Start of INPUT RECORDS

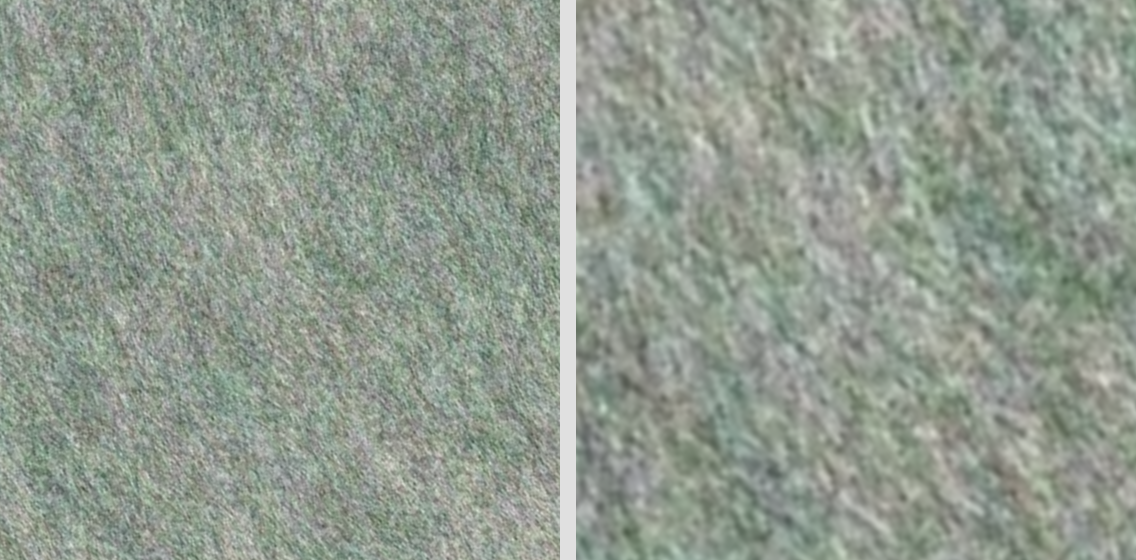
Left: the whole. Right: its middle third, enlarged.
This texture is drawn by a Shadertoy shader. Its source:

```glsl
// A grey-green fibrous surface, like felt or fine brushed stone.
// Elongated noise grains follow a gently curving slant; broader streaks,
// teal patches and faint pink and yellow flecks vary the colour.

float hash(vec2 p) {
    return fract(sin(dot(p, vec2(127.1, 311.7))) * 43758.5453);
}

// Smooth value noise, centred on zero
float noise(vec2 p) {
    vec2 cell = floor(p), f = fract(p);
    f = f * f * (3.0 - 2.0 * f);
    float low = mix(hash(cell), hash(cell + vec2(1, 0)), f.x);
    float high = mix(hash(cell + vec2(0, 1)), hash(cell + vec2(1, 1)), f.x);
    return mix(low, high, f.y) - 0.5;
}

// Coordinates across (x) and along (y) the fibres, which lean more lower down
vec2 fibreSpace(vec2 uv) {
    vec2 flow = vec2(uv.x + 0.6 * uv.y - 0.18 * uv.y * uv.y, uv.y - 0.4 * uv.x);
    flow.x += 0.025 * noise(uv * 6.0 + 3.0) + 0.008 * noise(uv * 19.0 + 8.0);
    return flow;
}

// Fine grain: soft blobs with a lit and a shaded side
float grain(vec2 flow, vec2 uv) {
    vec2 p = flow * vec2(150.0, 88.0) + 40.0;
    float blobs = noise(p);
    float relief = noise(p * 1.35 + 17.0) - noise(p * 1.35 + vec2(17.8, 17.3));
    float specks = noise(mat2(0.8, 0.6, -0.6, 0.8) * uv * 235.0 + 71.0);
    return 0.19 * blobs + 0.13 * relief + 0.17 * specks;
}

void mainImage(out vec4 fragColor, in vec2 fragCoord) {
    vec2 uv = fragCoord / iResolution.y;
    vec2 flow = fibreSpace(uv);

    // Streaks of two widths along the fibres
    float streaks = 0.11 * noise(flow * vec2(62.0, 17.0) + 5.0)
                  + 0.07 * noise(flow * vec2(30.0, 7.0) + 23.0);

    // Broad patches: positive is pale and warm, negative is dark and teal
    float patches = noise(flow * vec2(5.0, 2.2) + 11.0)
                  + 0.6 * noise(flow * vec2(13.0, 6.0) + 31.0);

    // Small colour flecks
    float pink = noise(flow * vec2(62.0, 38.0) + 57.0)
               + 0.6 * noise(flow * vec2(24.0, 13.0) + 91.0);
    float yellow = noise(flow * vec2(48.0, 30.0) + 113.0);

    vec3 color = vec3(0.557, 0.600, 0.556);
    color += grain(flow, uv) + streaks;
    color += patches * vec3(0.085, 0.045, 0.050);
    color += pink * vec3(0.055, -0.020, 0.025);
    color += yellow * vec3(0.020, 0.010, -0.050);

    fragColor = vec4(clamp(color, 0.0, 1.0), 1.0);
}
```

End of INPUT RECORDS

TASK DETAILS >> Each line above with the string "fragCoord" should be reported in full.

REPLY >>
void mainImage(out vec4 fragColor, in vec2 fragCoord) {
    vec2 uv = fragCoord / iResolution.y;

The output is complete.